IVDD gets worse over time, so while noninvasive options are preferred for dogs with a positive prognosis, it is also important not to wait too long before scheduling surgery if it is the right option for your pet. Your veterinarian will make a recommendation for surgery based on each individual patient's situation
Patients who undergo surgery will have the bone overlying the spinal cord, and the disc material compressing the spinal cord, removed. This will be followed by several days of hospitalization, pain management, physical therapy, and possible bladder management. Owners will need to continue physical therapy and exercise restrictions for a specified amount of time after the pet is discharged from the hospital.
How much does IVDD surgery cost?
IVDD surgery itself can cost anywhere from $1500 to $4000, and that does not include costs for x-rays and other imaging techniques that will be required to properly prepare for the surgery. All-inclusive, the cost of surgical treatment for IVDD can land anywhere within a range of $3000-$8000 dollars. If you own a dog breed that is particularly susceptible to IVDD, it may be a good idea to keep a savings fund or purchase pet care insurance in case the day comes where they need surgery. IVDD is considered a very treatable disease, and so it is best to make sure you're prepared for the financial burden it can present in order to keep your canine companion living a long and happy life.
What is the prognosis for dogs with IVDD?

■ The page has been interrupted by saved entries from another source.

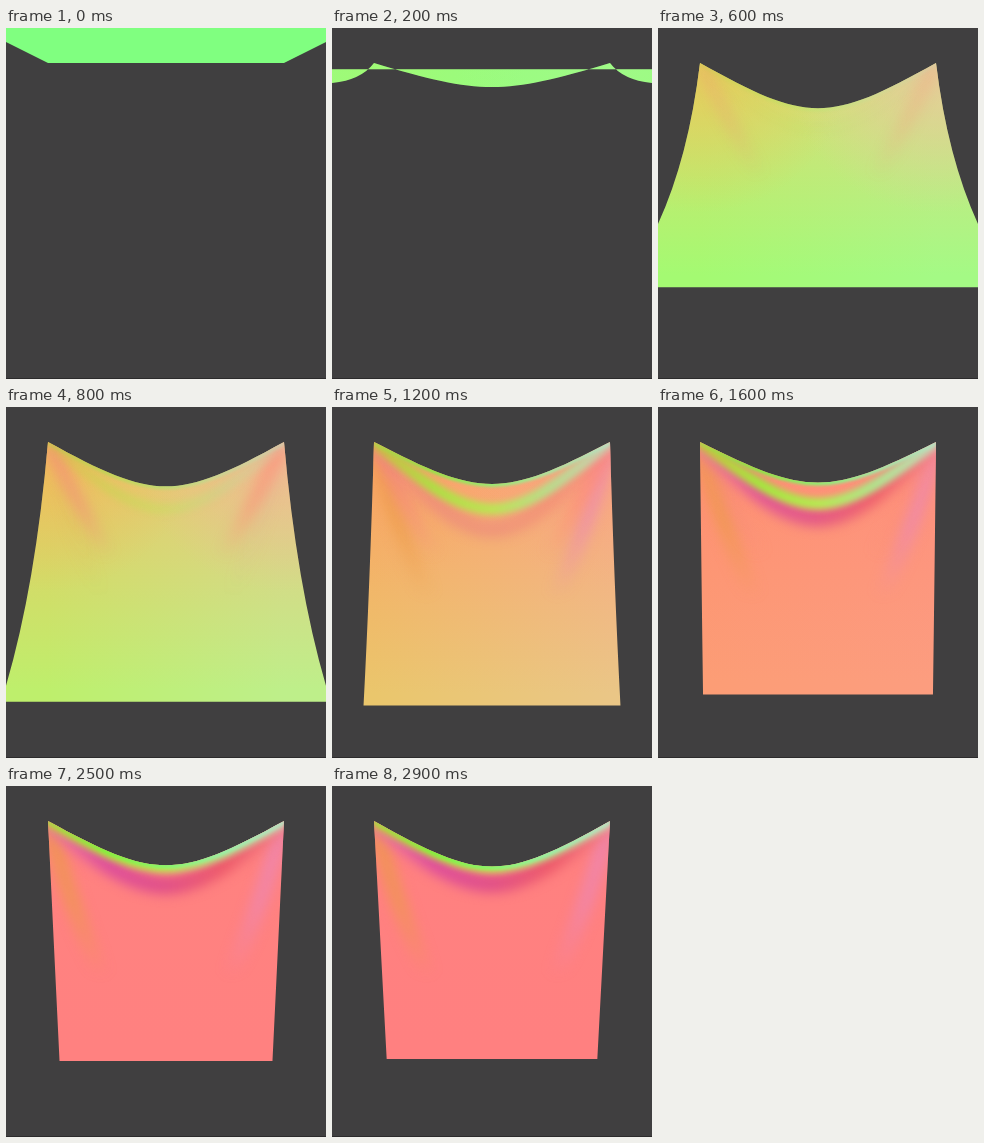
Animation, 320 px wide and 351 px high, one loop 3000 ms. Source, as an HTML page with a canvas:

```html
<!DOCTYPE html>
<html lang="en">
<head>
<meta charset="utf-8">
<title>Falling cloth</title>
<style>
  html, body { margin: 0; width: 100%; height: 100%; overflow: hidden; background: #403f40; }
  canvas { display: block; }
</style>
</head>
<body>
<canvas id="stage" width="320" height="351"></canvas>
<script>
const ctx = document.getElementById('stage').getContext('2d');
const WIDTH = 320, HEIGHT = 351, LOOP = 3000, STEP = 100;
const CENTER = 160, HALF = 118, PIN_Y = 35;
const PIN_L = CENTER - HALF, PIN_R = CENTER + HALF;
const HORIZON = 94, EYE_DISTANCE = 433;

// Timing helpers; t is in seconds.
const settle = (t, rate, power) => 1 - Math.exp(-rate * t ** power);
function rise(t, from, to) {
  const k = Math.min(1, Math.max(0, (t - from) / (to - from)));
  return k * k * (3 - 2 * k);
}
const pulse = (t, from, peak, to) => rise(t, from, peak) * (1 - rise(t, peak, to));

// The hem falls and swings away from the viewer, seen in perspective.
function clothShape(t) {
  const fall = 259.5 * settle(t, 2.22, 1.7);
  const depth = 299 / (1 + 1.2 * t ** 3) - 62;
  const scale = EYE_DISTANCE / (EYE_DISTANCE - depth);
  const hemW = HALF * scale;
  const hemY = HORIZON + scale * (fall - HORIZON + PIN_Y);
  const pull = 114 * t * Math.exp(1 - t / 0.35);
  return {
    hemW, hemY,
    sag: Math.min(600 * t * t, 43 + 2.5 * Math.cos(2.5 * (t - 0.4))),
    sideW: (HALF + hemW) / 2 - pull * (hemW - HALF) / 120,
    sideY: (PIN_Y + hemY) / 2 + pull
  };
}

// Surface normal shown as a colour: green faces up, red faces the viewer.
function normalColor(degrees, blue, alpha = 1) {
  const a = degrees * Math.PI / 180;
  return `rgba(${128 + 127 * Math.sin(a)}, ${128 + 127 * Math.cos(a)}, ${blue}, ${alpha})`;
}

function fillStage(style) {
  ctx.fillStyle = style;
  ctx.fillRect(0, 0, WIDTH, HEIGHT);
}

function addStops(gradient, colors) {
  colors.forEach((color, i) => gradient.addColorStop(i / (colors.length - 1), color));
  return gradient;
}
const across = (...colors) => addStops(ctx.createLinearGradient(PIN_L, 0, PIN_R, 0), colors);
const down = (y0, y1, ...colors) => addStops(ctx.createLinearGradient(0, y0, 0, y1), colors);
const fadeDown = (rgb, y1) => down(45, y1, `rgba(${rgb},1)`, `rgba(${rgb},.8)`, `rgba(${rgb},0)`);

function softStroke(path, style, width, blur, alpha) {
  if (alpha <= 0) return;
  ctx.save();
  ctx.globalAlpha = alpha;
  ctx.filter = `blur(${blur}px)`;
  ctx.strokeStyle = style;
  ctx.lineWidth = width;
  ctx.stroke(path);
  ctx.restore();
}

// A fold hanging between both pins.
function swag(sag) {
  const p = new Path2D(), y = PIN_Y + sag * 4 / 3;
  p.moveTo(PIN_L, PIN_Y);
  p.bezierCurveTo(CENTER - 10, y, CENTER + 10, y, PIN_R, PIN_Y);
  return p;
}

// A fold falling from one pin; side is -1 for left, 1 for right.
function drop(side, x1, y1, x2, y2) {
  const p = new Path2D();
  p.moveTo(CENTER + side * 116, PIN_Y + 3);
  p.quadraticCurveTo(CENTER + side * x1, y1, CENTER + side * x2, y2);
  return p;
}

function clothPath({ hemW, hemY, sideW, sideY, sag }) {
  const p = swag(sag);
  p.quadraticCurveTo(CENTER + sideW, sideY, CENTER + hemW, hemY);
  p.lineTo(CENTER - hemW, hemY);
  p.quadraticCurveTo(CENTER - sideW, sideY, PIN_L, PIN_Y);
  return p;
}

function drawBase(t, hemY) {
  const tiltTop = 90 * settle(t, 1.3, 1.4), tiltHem = 90 * settle(t, 0.65, 2.3);
  const sideBlue = 16 * pulse(t, 0.2, 0.9, 2);
  const blue = 128 - 14 * pulse(t, 0, 1, 2.4) - sideBlue;
  fillStage(down(60, Math.max(61, hemY - 12), normalColor(tiltTop, blue), normalColor(tiltHem, blue + sideBlue / 2)));

  ctx.globalCompositeOperation = 'lighter';
  fillStage(across('#000', `rgb(0, 0, ${2 * sideBlue})`));
  ctx.globalCompositeOperation = 'source-over';

  const glow = 0.8 * pulse(t, 0.1, 0.4, 1.4);
  for (const [x, tint] of [[PIN_L, 85], [PIN_R, 165]]) {
    const color = k => normalColor(tiltTop + 15, tint, glow * k);
    fillStage(addStops(ctx.createRadialGradient(x, PIN_Y, 0, x, PIN_Y, 150), [color(1), color(0.5), color(0)]));
  }
}

function drawFolds(t, sag) {
  const stripe = 0.7 * rise(t, 0.7, 1.3), ray = 0.8 * pulse(t, 0.4, 1, 2.2);
  const sides = [[-1, '235,155,70', '245,138,125'], [1, '235,135,185', '255,140,118']];
  for (const [side, stripeColor, rayColor] of sides) {
    softStroke(drop(side, 100, 110, 62, 195), fadeDown(stripeColor, 190), 17, 6, stripe);
    softStroke(drop(side, 94, 85, 58, 150), fadeDown(rayColor, 150), 15, 6, ray);
  }

  const bandSag = 60 + 27 * Math.exp(-1.4 * (t - 1.2));
  const limeSag = 67 - 21 * rise(t, 1.2, 2.4);
  softStroke(swag(bandSag), across('#e878a0', '#dc4c9c', '#de4c88', '#ec5868', '#f08088'), 18, 6, 0.95 * rise(t, 0.9, 1.8));
  softStroke(swag(limeSag), across('#c8c040', '#a4e83c', '#b4ec50', '#b0e490', '#c8d4b8'), 11, 3, rise(t, 0.5, 1.4));
  softStroke(swag(sag), across('#b0d048', '#80f040', '#80f870', '#98f0a8', '#b8e0c0'), 6, 1.5, 0.9 * rise(t, 0.3, 1.4));
}

function draw(t) {
  const shape = clothShape(t);
  fillStage('#403f40');
  ctx.fillStyle = '#2c2b2c';
  ctx.fillRect(0, HEIGHT - 1, WIDTH, 1);
  ctx.save();
  ctx.clip(clothPath(shape));
  drawBase(t, shape.hemY);
  drawFolds(t, shape.sag);
  ctx.restore();
}

function tick() {
  draw(Math.floor(performance.now() % LOOP / STEP) * STEP / 1000);
  requestAnimationFrame(tick);
}
tick();
</script>
</body>
</html>
```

For most pups, the success rate for IVDD surgery is quite good! Barring the most severe cases, most dogs who receive treatment for IVDD will make a full recovery. IVDD is one of the many reasons it is critical that you make annual routine checkups with your vet. Catching this condition as early as possible will help to reduce the costs and risks of surgery. It may even prevent the need for surgery altogether.